> _Problem to work on_:
Check the records below line by line for the string "coral". Give the number of lines that contain it and nothing else.

(Task input begins)

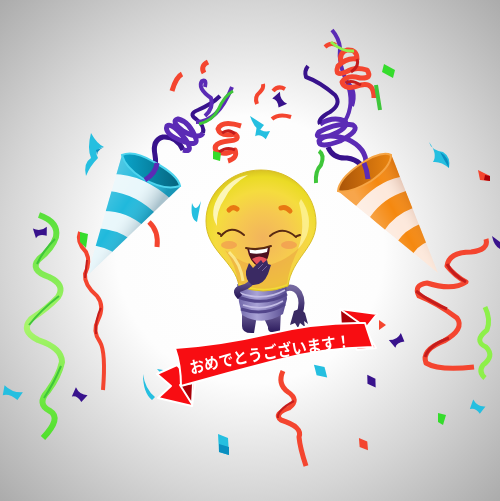
<!DOCTYPE html>
<html lang="ja">
<head>
<meta charset="utf-8">
<title>おめでとうございます！</title>
<style>
:root{--red:#f80d12;--coral:#f4452f;--deep-red:#a90008;--violet:#5b2bb5;--indigo:#38128c;--lime:#8df04a;--green:#35dc2c;--aqua:#25bfe0;--teal:#0a8fc0;--ink:#3a2a63}
html,body{margin:0;padding:0;overflow:hidden}
.card{display:block;width:500px;height:501px}
.streamer{fill:none;stroke-linecap:butt;stroke-linejoin:round}
.red{fill:var(--coral)}.violet{fill:var(--indigo)}.lime{fill:var(--green)}.aqua{fill:var(--aqua)}.teal{fill:var(--teal)}.deep{fill:var(--deep-red)}
.s-red{stroke:var(--coral)}.s-deep{stroke:#c41c1c}.s-violet{stroke:var(--violet)}.s-indigo{stroke:var(--indigo)}.s-lime{stroke:var(--lime)}.s-green{stroke:#3fc63a}.s-aqua{stroke:var(--aqua)}
.face-line{fill:none;stroke:#5a2a12;stroke-width:2;stroke-linecap:round}
.greeting{font:700 16.5px "Noto Sans CJK JP","Noto Sans",sans-serif;fill:#fff}
</style>
</head>
<body>
<svg class="card" viewBox="0 0 500 501" xmlns="http://www.w3.org/2000/svg">
<defs>
<radialGradient id="backdrop" gradientUnits="userSpaceOnUse" cx="250" cy="250" r="352">
<stop offset="0" stop-color="#fff"/><stop offset=".38" stop-color="#fdfdfd"/><stop offset=".7" stop-color="#d5d5d5"/><stop offset="1" stop-color="#acacac"/>
</radialGradient>
<radialGradient id="glass" gradientUnits="userSpaceOnUse" cx="263" cy="238" r="68">
<stop offset="0" stop-color="#f2b45c"/><stop offset=".4" stop-color="#f6c850"/><stop offset=".7" stop-color="#f5dc3e"/><stop offset=".9" stop-color="#eadb25"/><stop offset="1" stop-color="#d8c321"/>
</radialGradient>
<linearGradient id="metal"><stop offset="0" stop-color="#6d63a6"/><stop offset=".4" stop-color="#a9a3d6"/><stop offset="1" stop-color="#564a90"/></linearGradient>
<linearGradient id="limb" x2="0" y2="1"><stop offset="0" stop-color="#75699f"/><stop offset="1" stop-color="#2b1a5c"/></linearGradient>
<linearGradient id="blue-inside"><stop offset="0" stop-color="#0aa5cb"/><stop offset="1" stop-color="#05637d"/></linearGradient>
<linearGradient id="orange-inside"><stop offset="0" stop-color="#a95408"/><stop offset="1" stop-color="#e98410"/></linearGradient>
<linearGradient id="cone-shade" gradientUnits="userSpaceOnUse" x1="100" y1="195" x2="145" y2="225"><stop offset="0" stop-color="#fff" stop-opacity=".2"/><stop offset=".5" stop-color="#fff" stop-opacity="0"/><stop offset="1" stop-color="#053a55" stop-opacity=".28"/></linearGradient>
<linearGradient id="cone-shade-right" gradientUnits="userSpaceOnUse" x1="375" y1="230" x2="420" y2="205"><stop offset="0" stop-color="#fff" stop-opacity=".25"/><stop offset=".5" stop-color="#fff" stop-opacity="0"/><stop offset="1" stop-color="#7a2500" stop-opacity=".25"/></linearGradient>
<linearGradient id="lime-fade" x2="0" y2="1"><stop offset="0" stop-color="#58e03a"/><stop offset=".5" stop-color="#a9f56c"/><stop offset="1" stop-color="#4fe02c"/></linearGradient>
<clipPath id="left-cone"><path d="M122 155Q147 158 181 186L87 276Z"/></clipPath>
<clipPath id="right-cone"><path d="M338 191Q358 164 391 154L438 273Z"/></clipPath>
<path id="greeting-line" d="M191 374Q266 357 352 347"/>
<path id="flake" d="M-6-4L3-4L7 4L-2 4Z"/>
<path id="curl" d="M-7-6Q0-1 7-5L5 4Q-2 0-6 4Z"/>
</defs>

<rect id="background" width="500" height="501" fill="url(#backdrop)"/>

<g id="streamers-left" class="streamer">
<path class="s-indigo" stroke-width="5" d="M146 179Q158 172 155 155Q152 140 163 137Q177 136 183 150"/>
<path class="s-violet" stroke-width="5" d="M183 150Q194 153 186 140Q172 122 167 126Q164 134 182 141Q198 147 196 139Q190 122 178 119Q170 121 183 131Q199 140 203 133"/>
<path class="s-indigo" stroke-width="4" d="M203 133Q205 126 196 119Q188 114 198 110Q212 104 220 96"/>
<path class="s-violet" stroke-width="4" d="M196 122Q218 122 232 87"/>
<path class="s-violet" stroke-width="4" d="M205 116Q214 108 211 98Q197 88 202 81Q207 79 205 87"/>
<path class="s-green" stroke-width="3" d="M199 124Q212 121 218 110Q224 96 233 91"/>
<path class="s-red" stroke-width="5" d="M241 126Q222 120 218 129Q220 137 235 134Q242 140 228 141Q212 143 216 151Q224 156 235 150Q238 158 228 161"/>
<path class="s-deep" stroke-width="3" d="M235 134Q229 128 222 133M235 150Q227 146 219 152"/>
<path class="s-red" stroke-width="5" d="M172 91Q176 77 182 74M204 73Q200 66 208 62"/>
<path class="s-red" stroke-width="4" d="M257 104Q254 97 260 92Q264 88 263 84M273 91Q278 85 285 89M272 119Q279 113 291 117"/>
</g>

<g id="streamers-right" class="streamer">
<path class="s-indigo" stroke-width="5" d="M368 178Q363 160 347 158Q333 159 328 147"/>
<path class="s-violet" stroke-width="5" d="M366 165Q367 148 347 139Q325 132 319 141Q319 149 340 141Q361 130 353 125Q338 122 319 132Q313 139 329 136Q350 128 345 121Q333 116 320 124"/>
<path class="s-indigo" stroke-width="4" d="M320 124Q317 119 330 112Q342 104 335 95Q320 82 306 77Q304 71 308 66"/>
<path class="s-violet" stroke-width="4" d="M345 121Q355 104 347 82Q338 64 340 48Q339 38 332 30M347 82Q357 91 352 106"/>
<path class="s-red" stroke-width="5" d="M374 98Q374 82 361 85Q344 91 342 82Q347 74 360 78Q373 79 367 70Q355 66 346 72Q334 77 338 66Q347 57 357 59Q357 49 347 50Q339 53 341 61"/>
<path class="s-deep" stroke-width="3" d="M361 85Q351 79 346 83M357 59Q360 66 351 72"/>
<path class="s-red" stroke-width="4" d="M325 47Q330 42 336 45"/>
<path class="s-green" stroke-width="4" d="M316 183Q315 171 321 165Q325 155 319 151M376 85L380 110"/>
<path class="s-lime" stroke-width="3" d="M331 42Q342 52 354 51"/>
</g>

<g id="popper-left">
<g clip-path="url(#left-cone)">
<path fill="#e9f7fb" d="M80 145H190V280H80Z"/>
<path fill="#20b9dc" d="M118 148L188 184L172 200Q143 174 113 174ZM109 191Q137 194 158 216L145 227Q126 210 101 211ZM96 228Q116 229 132 240L117 255Q106 246 88 245Z"/>
<path fill="url(#cone-shade)" d="M80 145H190V280H80Z"/>
</g>
<path fill="url(#blue-inside)" stroke="#4dd4ee" stroke-width="2" d="M122 155Q134 150 154 162Q178 175 180 186Q164 191 142 178Q125 167 122 155Z"/>
<path class="streamer s-violet" stroke-width="5" d="M145 180Q156 173 157 163"/>
</g>

<g id="popper-right">
<g clip-path="url(#right-cone)">
<path fill="#fde9dc" d="M330 145H445V280H330Z"/>
<path fill="#f5880f" d="M334 190L392 152L400 177Q376 182 356 206ZM370 217Q383 198 406 191L413 208Q394 215 384 231ZM397 242Q405 230 420 224L427 242Q417 246 411 257Z"/>
<path fill="url(#cone-shade-right)" d="M330 145H445V280H330Z"/>
</g>
<path fill="url(#orange-inside)" stroke="#f6a545" stroke-width="2" d="M338 191Q339 179 359 165Q381 150 391 155Q391 167 371 181Q349 194 338 191Z"/>
<path class="streamer s-violet" stroke-width="5" d="M368 179Q367 170 364 163"/>
</g>

<g id="falling-ribbons" class="streamer">
<path stroke="url(#lime-fade)" stroke-width="6" d="M39 215Q59 222 56 237Q52 249 39 259Q29 270 49 277Q66 285 58 297Q48 308 31 319Q20 331 38 340Q62 348 62 362Q59 376 48 391Q36 404 50 411Q62 418 43 438"/>
<path class="s-green" stroke-width="2" d="M55 239Q43 251 37 264M59 296Q41 310 29 325M61 366Q54 383 44 398"/>
<path class="s-red" stroke-width="4" d="M80 232Q76 242 86 252Q91 262 85 274Q84 285 97 296Q105 306 98 320Q92 331 100 342Q106 352 103 390"/>
<path class="s-deep" stroke-width="2" d="M87 260L85 278M101 308Q95 319 96 334"/>
<path class="s-red" stroke-width="5" d="M486 239Q489 250 471 252Q449 252 447 266Q455 276 466 282Q453 291 427 283Q413 285 419 296Q437 303 457 318Q465 329 444 341Q421 350 426 363Q439 371 474 367"/>
<path class="s-deep" stroke-width="3" d="M447 264Q452 274 466 282M416 291Q430 302 447 309M449 338Q429 345 425 357"/>
<path class="s-lime" stroke-width="5" d="M485 307Q491 319 487 330Q473 341 486 347Q495 356 483 365Q478 372 485 378"/>
<path class="s-red" stroke-width="5" d="M283 371Q277 384 288 392Q300 400 289 408Q273 414 281 420Q303 427 299 437Q300 448 306 466"/>
<path class="s-deep" stroke-width="2" d="M294 401Q277 410 278 418"/>
<path class="s-red" stroke-width="5" d="M149 222Q159 231 157 247"/>
</g>

<g id="confetti">
<g class="aqua">
<path d="M91 133Q97 144 104 147Q93 149 98 158Q90 166 86 176Q83 163 91 158Q87 148 91 133Z"/>
<path d="M429 142Q431 150 443 152Q451 157 449 168Q441 161 433 162Q438 154 429 142Z"/>
<use href="#curl" transform="translate(262 134) rotate(15)"/>
<path d="M250 116L264 125L260 130Q254 128 250 116Z"/>
<path d="M218 434L228 438L229 455L219 452Z"/>
<path d="M192 203Q196 214 201 201L197 222Q190 219 192 203Z"/>
<use href="#flake" transform="translate(320 371) rotate(12) scale(1.2)"/>
<use href="#curl" transform="translate(12 394) rotate(18) scale(1.4 1)"/>
<path d="M143 374Q145 389 155 397L152 400Q143 393 143 374Z"/>
<path d="M157 369L169 371L166 379Z"/>
<use href="#curl" transform="translate(477 408) rotate(25)"/>
</g>
<g class="teal"><path d="M96 150L104 147Q95 151 98 158ZM440 152Q449 157 449 168Q444 160 440 152ZM219 444L229 447V455L219 452Z"/></g>
<g class="violet">
<use href="#curl" transform="translate(41 233) rotate(-12)"/>
<use href="#curl" transform="translate(79 396) rotate(30)"/>
<use href="#curl" transform="translate(398 341) rotate(-35)"/>
<use href="#flake" transform="translate(371 381) rotate(25)"/>
<use href="#curl" transform="translate(279 101) rotate(55)"/>
<path d="M492 236L500 242V249Q494 246 492 236Z"/>
</g>
<g class="red">
<path d="M260 189L267 193L264 202L258 197Z"/>
<use href="#flake" transform="translate(363 444) rotate(22)"/>
<path d="M478 170L490 176V181L480 180Z"/>
<path d="M379 320L386 325L379 330Z"/>
</g>
<g class="lime">
<path d="M384 64L395 70L393 78L382 72Z"/>
<path d="M213 151L221 153L220 161L213 159Z"/>
<path d="M438 413L446 415L443 425L438 422Z"/>
<path d="M80 232L88 234L86 248L80 242Z"/>
</g>
<path class="deep" d="M485 175L490 176V181L484 180Z"/>
</g>

<g id="bulb-character">
<g id="legs" fill="url(#limb)">
<path d="M242 309L257 315L254 333Q242 334 242 326Z"/>
<path d="M263 316L281 310L280 331Q267 335 268 327Z"/>
</g>
<g id="right-arm">
<path fill="none" stroke="url(#limb)" stroke-width="6" d="M282 290Q293 284 299 293Q304 302 299 315"/>
<path fill="var(--ink)" d="M294 311Q300 307 305 313L308 324L304 321L305 327L300 323L298 328L295 323L290 325Z"/>
</g>
<g id="screw-base">
<path fill="url(#metal)" d="M237 284Q262 295 286 283L287 299L283 314Q262 327 242 315L239 302Z"/>
<path fill="none" stroke="#52468b" stroke-width="3" d="M238 297Q264 307 287 294M241 309Q265 317 285 304"/>
<path fill="none" stroke="#c3bde6" stroke-width="1.5" d="M240 293Q264 302 285 290M243 305Q264 312 283 301"/>
</g>
<path id="glass-bulb" fill="url(#glass)" stroke="#d9bd27" d="M261 170C291 170 316 193 316 223C316 248 292 258 288 286Q263 296 239 286C235 261 206 251 206 221C206 192 231 170 261 170Z"/>
<path fill="#e7993f" opacity=".45" d="M238 283Q236 265 225 250Q262 282 299 248Q290 264 287 284Q263 294 238 283Z"/>
<path id="glass-highlight" fill="#fffbd0" opacity=".85" d="M220 194Q231 178 248 175Q231 185 225 198Q216 211 217 226Q208 212 220 194Z"/>
<path fill="#fff7a8" opacity=".7" d="M301 199Q313 216 307 235Q303 244 298 249Q306 228 299 203Z"/>
<path fill="none" stroke="#fff7a8" stroke-width="3" opacity=".7" d="M229 252Q241 264 243 281"/>
<g id="face">
<path fill="none" stroke="#e87812" stroke-width="5" stroke-linecap="round" d="M229 210Q233 206 237 209M281 208Q286 206 290 211"/>
<path class="face-line" d="M221 236Q231 224 244 235M270 236Q283 225 296 237M220 234L218 233M297 236L300 235"/>
<ellipse cx="229" cy="245" rx="8" ry="4" fill="#f08a52" opacity=".55"/>
<ellipse cx="289" cy="245" rx="8" ry="4" fill="#f08a52" opacity=".55"/>
<path fill="#4d1020" d="M247 248Q258 251 270 246Q269 265 258 266Q250 263 247 248Z"/>
<path fill="#fff" d="M249 248Q259 251 268 247L267 252Q258 255 250 253Z"/>
<path fill="#e8505d" d="M252 259Q259 254 267 259Q264 267 258 266Z"/>
<path class="face-line" d="M246 248Q258 251 271 246"/>
</g>
<g id="left-arm">
<path fill="none" stroke="url(#limb)" stroke-width="6" d="M240 297Q233 290 242 288Q251 286 255 276"/>
<path fill="var(--ink)" d="M246 271L249 263L253 268L261 260L263 263L267 260L268 264L271 265L268 274Q263 286 252 285Q245 280 246 271Z"/>
<path fill="none" stroke="#73639f" d="M258 269L263 264M262 271L267 266"/>
</g>
</g>

<g id="banner" stroke="#fff" stroke-width="2" stroke-linejoin="round">
<path fill="var(--red)" d="M157 374L177 365L195 384L192 406L158 398L171 386Z"/>
<path fill="var(--red)" d="M340 309L377 314L365 329L376 348L357 350L341 326Z"/>
<path fill="var(--deep-red)" d="M180 385L193 383L192 404Z"/>
<path fill="var(--deep-red)" d="M340 309L361 324L341 327Z"/>
<path fill="var(--red)" d="M175 348Q220 345 268 334Q317 322 365 323L373 347Q321 348 274 361Q227 373 181 386Q181 365 175 348Z"/>
</g>
<text class="greeting"><textPath href="#greeting-line" textLength="163" lengthAdjust="spacingAndGlyphs">おめでとうございます！</textPath></text>
</svg>
</body>
</html>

(Task input ends)

> _Problem solution_:
3